Task prompt — Every line containing "size" should be identified and copied from the data below.
-------- Supplied data --------
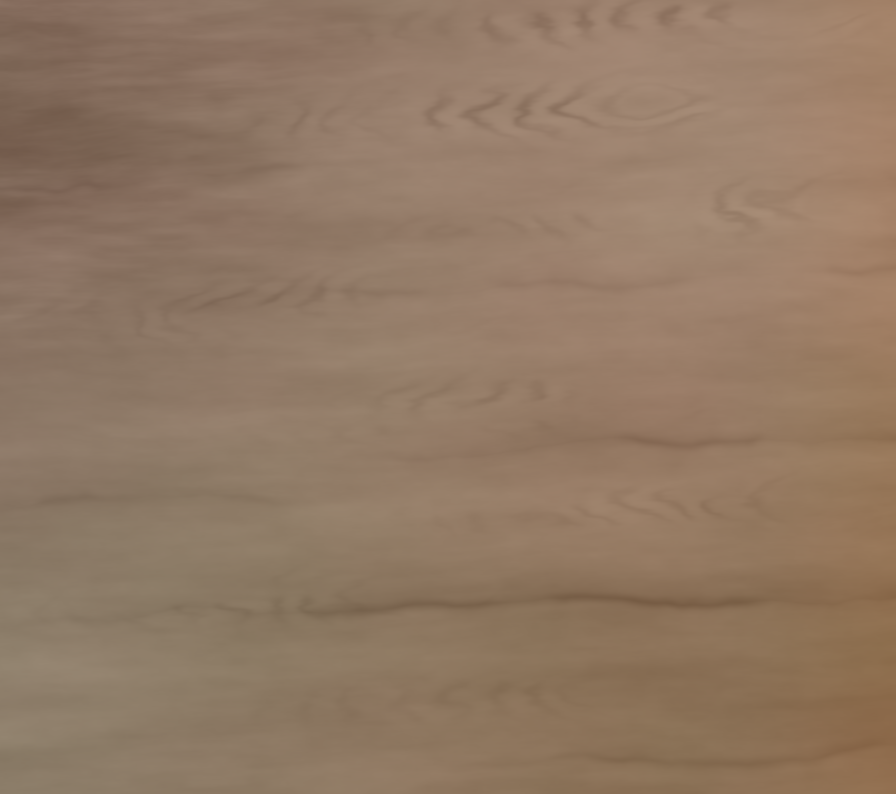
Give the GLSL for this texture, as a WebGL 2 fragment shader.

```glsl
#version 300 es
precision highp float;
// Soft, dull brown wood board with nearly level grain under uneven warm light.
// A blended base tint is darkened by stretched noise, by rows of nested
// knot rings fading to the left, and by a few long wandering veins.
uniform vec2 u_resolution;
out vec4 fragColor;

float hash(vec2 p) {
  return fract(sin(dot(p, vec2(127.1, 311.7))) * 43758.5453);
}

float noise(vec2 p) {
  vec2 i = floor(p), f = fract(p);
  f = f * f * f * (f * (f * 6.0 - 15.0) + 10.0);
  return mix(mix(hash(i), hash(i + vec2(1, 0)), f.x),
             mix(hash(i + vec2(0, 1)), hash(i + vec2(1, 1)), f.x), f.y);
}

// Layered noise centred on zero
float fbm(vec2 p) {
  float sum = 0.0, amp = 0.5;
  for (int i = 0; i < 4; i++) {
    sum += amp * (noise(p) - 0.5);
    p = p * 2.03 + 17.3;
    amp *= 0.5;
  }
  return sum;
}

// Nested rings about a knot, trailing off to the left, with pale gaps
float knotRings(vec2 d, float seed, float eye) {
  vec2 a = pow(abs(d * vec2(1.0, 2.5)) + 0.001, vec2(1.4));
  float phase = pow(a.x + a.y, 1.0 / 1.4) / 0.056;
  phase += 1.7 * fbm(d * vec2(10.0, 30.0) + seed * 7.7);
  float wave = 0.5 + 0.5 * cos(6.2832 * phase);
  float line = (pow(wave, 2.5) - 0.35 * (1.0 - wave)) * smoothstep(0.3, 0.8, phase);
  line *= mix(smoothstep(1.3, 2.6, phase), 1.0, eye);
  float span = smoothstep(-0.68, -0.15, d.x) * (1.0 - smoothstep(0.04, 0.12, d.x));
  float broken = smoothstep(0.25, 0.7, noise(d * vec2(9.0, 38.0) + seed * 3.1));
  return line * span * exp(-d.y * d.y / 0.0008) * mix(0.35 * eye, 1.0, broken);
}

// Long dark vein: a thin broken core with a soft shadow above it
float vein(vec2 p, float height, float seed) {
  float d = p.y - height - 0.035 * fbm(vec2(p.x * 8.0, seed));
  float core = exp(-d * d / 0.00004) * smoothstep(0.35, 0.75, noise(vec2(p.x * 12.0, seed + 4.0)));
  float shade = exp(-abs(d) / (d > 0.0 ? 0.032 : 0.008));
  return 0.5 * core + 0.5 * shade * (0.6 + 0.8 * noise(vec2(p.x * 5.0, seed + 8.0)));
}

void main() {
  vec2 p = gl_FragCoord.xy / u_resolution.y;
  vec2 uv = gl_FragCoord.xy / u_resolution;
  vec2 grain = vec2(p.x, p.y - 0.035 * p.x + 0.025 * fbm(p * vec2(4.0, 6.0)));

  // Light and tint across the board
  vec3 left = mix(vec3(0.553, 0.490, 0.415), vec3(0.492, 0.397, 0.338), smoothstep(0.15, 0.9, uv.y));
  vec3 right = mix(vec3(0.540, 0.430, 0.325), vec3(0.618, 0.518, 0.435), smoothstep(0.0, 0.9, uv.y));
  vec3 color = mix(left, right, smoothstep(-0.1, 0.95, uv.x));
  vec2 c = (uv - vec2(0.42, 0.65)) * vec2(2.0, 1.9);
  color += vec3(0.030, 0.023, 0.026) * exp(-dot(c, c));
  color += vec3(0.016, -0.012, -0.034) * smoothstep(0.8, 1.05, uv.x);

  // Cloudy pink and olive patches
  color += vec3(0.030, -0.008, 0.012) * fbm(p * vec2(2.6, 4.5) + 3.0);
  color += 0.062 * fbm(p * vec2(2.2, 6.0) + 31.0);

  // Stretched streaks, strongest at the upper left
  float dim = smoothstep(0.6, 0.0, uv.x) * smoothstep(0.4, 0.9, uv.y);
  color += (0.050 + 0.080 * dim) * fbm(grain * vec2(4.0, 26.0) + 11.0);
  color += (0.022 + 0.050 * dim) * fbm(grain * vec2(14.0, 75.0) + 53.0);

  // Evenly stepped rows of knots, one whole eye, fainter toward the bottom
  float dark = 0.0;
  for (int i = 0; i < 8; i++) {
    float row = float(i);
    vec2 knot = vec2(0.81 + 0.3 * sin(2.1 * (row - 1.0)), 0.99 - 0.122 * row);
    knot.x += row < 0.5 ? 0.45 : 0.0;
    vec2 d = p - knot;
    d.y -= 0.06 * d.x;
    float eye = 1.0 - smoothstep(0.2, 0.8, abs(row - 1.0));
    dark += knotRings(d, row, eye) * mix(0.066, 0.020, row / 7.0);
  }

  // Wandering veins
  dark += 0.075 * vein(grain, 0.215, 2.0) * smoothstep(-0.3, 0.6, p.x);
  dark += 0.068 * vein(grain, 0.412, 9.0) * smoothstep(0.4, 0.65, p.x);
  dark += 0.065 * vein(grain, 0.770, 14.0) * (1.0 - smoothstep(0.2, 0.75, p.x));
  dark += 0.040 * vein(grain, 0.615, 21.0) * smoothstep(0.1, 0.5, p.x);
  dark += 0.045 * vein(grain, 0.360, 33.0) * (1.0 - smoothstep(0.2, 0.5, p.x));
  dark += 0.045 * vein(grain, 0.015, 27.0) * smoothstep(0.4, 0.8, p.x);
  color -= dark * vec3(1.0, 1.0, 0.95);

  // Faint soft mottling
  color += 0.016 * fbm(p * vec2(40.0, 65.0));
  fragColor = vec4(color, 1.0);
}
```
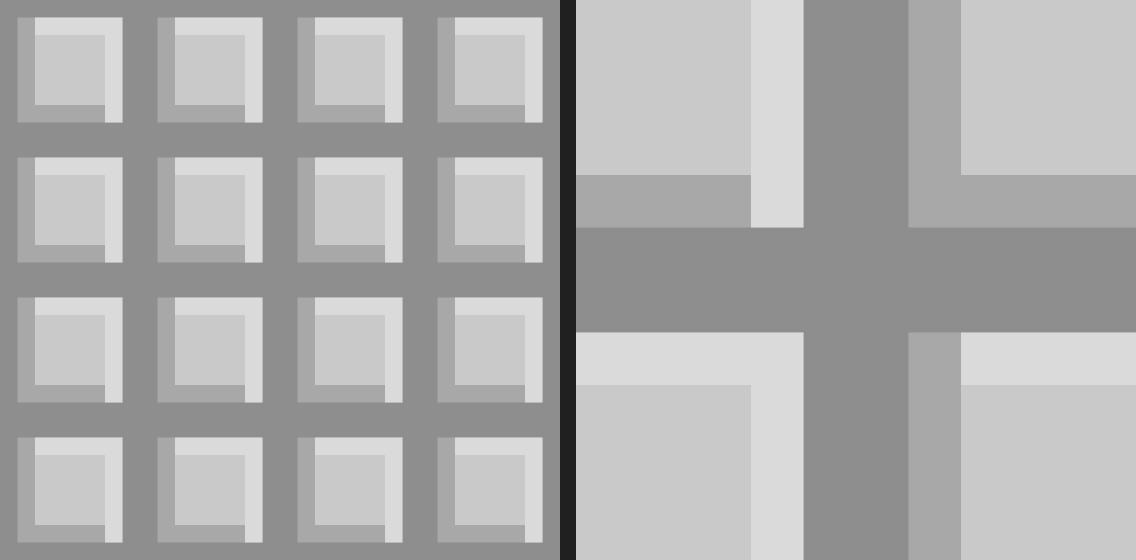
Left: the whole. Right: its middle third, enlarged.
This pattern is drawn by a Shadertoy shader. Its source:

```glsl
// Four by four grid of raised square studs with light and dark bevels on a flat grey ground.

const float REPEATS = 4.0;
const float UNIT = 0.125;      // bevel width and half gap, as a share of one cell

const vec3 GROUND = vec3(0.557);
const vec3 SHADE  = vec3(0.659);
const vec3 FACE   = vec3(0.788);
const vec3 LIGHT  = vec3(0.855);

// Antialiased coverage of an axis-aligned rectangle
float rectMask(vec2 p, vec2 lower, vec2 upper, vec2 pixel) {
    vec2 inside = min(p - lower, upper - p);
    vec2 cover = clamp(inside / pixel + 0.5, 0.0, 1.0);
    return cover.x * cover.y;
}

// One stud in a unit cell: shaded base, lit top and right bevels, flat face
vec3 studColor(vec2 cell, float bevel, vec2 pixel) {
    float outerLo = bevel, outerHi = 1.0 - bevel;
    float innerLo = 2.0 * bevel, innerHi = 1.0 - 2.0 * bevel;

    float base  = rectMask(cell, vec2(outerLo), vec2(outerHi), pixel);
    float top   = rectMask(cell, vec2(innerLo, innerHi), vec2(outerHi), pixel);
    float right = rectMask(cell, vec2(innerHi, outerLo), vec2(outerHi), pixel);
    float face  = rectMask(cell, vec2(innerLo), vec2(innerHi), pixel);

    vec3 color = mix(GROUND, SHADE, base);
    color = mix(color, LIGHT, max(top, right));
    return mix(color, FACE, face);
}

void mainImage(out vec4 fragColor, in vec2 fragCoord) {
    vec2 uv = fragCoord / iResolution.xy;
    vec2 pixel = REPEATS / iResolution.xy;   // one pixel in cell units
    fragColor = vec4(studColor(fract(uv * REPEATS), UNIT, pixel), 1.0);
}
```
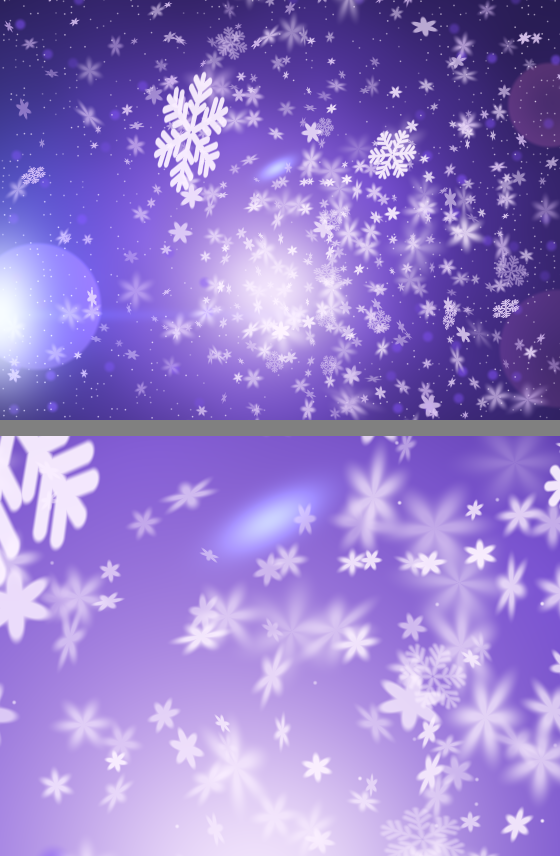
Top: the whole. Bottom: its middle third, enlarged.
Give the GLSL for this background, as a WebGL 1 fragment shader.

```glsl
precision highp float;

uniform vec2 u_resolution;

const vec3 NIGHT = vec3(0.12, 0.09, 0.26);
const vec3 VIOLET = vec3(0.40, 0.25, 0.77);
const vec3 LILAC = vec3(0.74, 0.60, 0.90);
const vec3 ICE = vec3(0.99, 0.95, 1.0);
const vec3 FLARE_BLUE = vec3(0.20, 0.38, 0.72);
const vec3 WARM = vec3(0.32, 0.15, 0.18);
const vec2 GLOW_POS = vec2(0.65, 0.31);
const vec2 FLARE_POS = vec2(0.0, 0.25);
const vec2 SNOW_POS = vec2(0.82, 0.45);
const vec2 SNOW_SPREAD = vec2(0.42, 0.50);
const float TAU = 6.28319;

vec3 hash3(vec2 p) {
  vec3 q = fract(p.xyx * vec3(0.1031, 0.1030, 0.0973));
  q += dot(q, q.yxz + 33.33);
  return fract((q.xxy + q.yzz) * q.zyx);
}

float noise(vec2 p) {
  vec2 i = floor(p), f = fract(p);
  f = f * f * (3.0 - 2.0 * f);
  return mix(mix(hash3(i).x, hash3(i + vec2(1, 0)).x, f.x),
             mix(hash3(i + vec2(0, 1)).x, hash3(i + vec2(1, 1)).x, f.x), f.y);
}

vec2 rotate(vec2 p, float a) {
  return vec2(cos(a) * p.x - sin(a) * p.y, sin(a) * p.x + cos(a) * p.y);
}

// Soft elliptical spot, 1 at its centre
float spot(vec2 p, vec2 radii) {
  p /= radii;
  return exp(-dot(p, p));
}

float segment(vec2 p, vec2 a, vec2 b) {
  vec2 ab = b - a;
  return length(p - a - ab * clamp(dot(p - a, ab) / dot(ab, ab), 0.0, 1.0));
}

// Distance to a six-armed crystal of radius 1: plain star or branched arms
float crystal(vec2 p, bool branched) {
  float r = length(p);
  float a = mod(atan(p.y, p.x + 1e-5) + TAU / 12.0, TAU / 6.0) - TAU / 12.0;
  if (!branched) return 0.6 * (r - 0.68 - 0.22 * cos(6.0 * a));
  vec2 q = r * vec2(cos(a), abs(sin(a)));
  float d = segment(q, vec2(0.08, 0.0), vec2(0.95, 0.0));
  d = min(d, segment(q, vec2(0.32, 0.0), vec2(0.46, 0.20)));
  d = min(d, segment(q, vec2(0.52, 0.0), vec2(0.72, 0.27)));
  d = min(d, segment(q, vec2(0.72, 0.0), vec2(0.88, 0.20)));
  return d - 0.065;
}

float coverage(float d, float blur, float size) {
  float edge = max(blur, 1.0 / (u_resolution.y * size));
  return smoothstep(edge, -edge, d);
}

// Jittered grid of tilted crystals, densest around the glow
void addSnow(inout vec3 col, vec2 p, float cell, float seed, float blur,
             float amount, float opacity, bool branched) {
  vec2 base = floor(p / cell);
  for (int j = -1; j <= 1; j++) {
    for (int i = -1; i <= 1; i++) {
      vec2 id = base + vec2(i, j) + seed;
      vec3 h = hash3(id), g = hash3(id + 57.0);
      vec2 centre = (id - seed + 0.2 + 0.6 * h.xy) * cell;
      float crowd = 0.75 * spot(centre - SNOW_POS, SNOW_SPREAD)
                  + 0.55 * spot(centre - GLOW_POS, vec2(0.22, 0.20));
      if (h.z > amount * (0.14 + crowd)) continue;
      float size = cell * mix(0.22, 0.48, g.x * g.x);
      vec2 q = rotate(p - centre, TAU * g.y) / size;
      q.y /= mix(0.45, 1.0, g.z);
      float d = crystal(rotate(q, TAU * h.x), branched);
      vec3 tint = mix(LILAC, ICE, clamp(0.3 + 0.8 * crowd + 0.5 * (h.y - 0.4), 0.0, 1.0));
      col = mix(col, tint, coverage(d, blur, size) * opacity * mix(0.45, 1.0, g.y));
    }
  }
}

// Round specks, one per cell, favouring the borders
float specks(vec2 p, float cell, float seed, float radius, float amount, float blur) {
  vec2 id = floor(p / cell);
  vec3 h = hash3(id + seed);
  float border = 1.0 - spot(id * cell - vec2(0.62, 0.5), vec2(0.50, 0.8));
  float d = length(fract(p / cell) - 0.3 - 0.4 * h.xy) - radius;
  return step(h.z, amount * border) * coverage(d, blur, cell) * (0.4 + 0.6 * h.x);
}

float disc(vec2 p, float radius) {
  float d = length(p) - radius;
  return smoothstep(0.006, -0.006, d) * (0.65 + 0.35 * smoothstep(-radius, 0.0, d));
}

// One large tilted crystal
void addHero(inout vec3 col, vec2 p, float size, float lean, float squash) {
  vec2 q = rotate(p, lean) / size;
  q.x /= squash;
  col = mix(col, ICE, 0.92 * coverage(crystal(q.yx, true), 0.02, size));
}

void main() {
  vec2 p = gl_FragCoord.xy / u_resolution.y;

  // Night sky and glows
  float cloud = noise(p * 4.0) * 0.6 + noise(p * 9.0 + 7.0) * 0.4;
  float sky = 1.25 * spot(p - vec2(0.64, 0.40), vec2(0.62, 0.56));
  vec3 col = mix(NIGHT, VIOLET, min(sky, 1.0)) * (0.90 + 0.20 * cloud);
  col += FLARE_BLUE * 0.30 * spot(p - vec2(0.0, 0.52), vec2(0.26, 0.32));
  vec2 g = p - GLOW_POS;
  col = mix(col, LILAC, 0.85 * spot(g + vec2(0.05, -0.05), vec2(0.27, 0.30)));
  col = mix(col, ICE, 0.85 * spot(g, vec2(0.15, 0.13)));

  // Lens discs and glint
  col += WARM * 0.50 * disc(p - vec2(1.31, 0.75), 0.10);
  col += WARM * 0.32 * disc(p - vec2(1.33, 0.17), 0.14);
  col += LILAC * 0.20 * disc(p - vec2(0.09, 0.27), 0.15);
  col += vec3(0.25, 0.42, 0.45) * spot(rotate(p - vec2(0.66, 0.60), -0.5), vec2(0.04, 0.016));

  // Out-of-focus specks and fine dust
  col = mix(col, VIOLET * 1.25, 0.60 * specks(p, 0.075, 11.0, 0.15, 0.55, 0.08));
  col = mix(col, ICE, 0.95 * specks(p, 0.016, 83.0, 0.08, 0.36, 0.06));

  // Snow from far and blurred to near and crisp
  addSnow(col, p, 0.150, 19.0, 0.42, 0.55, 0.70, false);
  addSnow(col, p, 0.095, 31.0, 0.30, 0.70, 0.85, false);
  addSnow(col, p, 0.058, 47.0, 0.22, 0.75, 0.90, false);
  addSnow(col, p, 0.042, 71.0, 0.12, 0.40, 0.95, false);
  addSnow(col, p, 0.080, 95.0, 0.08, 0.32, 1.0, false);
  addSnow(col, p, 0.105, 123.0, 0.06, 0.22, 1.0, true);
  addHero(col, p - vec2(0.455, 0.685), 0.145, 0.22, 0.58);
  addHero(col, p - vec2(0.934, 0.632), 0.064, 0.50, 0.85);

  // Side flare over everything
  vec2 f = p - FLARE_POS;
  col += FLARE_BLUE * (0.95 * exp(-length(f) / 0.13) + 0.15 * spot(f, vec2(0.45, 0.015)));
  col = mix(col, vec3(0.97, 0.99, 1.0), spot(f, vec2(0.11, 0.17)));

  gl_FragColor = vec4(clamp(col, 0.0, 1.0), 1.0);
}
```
--------
Answer box —
float coverage(float d, float blur, float size) {
  float edge = max(blur, 1.0 / (u_resolution.y * size));
      float size = cell * mix(0.22, 0.48, g.x * g.x);
      vec2 q = rotate(p - centre, TAU * g.y) / size;
      col = mix(col, tint, coverage(d, blur, size) * opacity * mix(0.45, 1.0, g.y));
void addHero(inout vec3 col, vec2 p, float size, float lean, float squash) {
  vec2 q = rotate(p, lean) / size;
  col = mix(col, ICE, 0.92 * coverage(crystal(q.yx, true), 0.02, size));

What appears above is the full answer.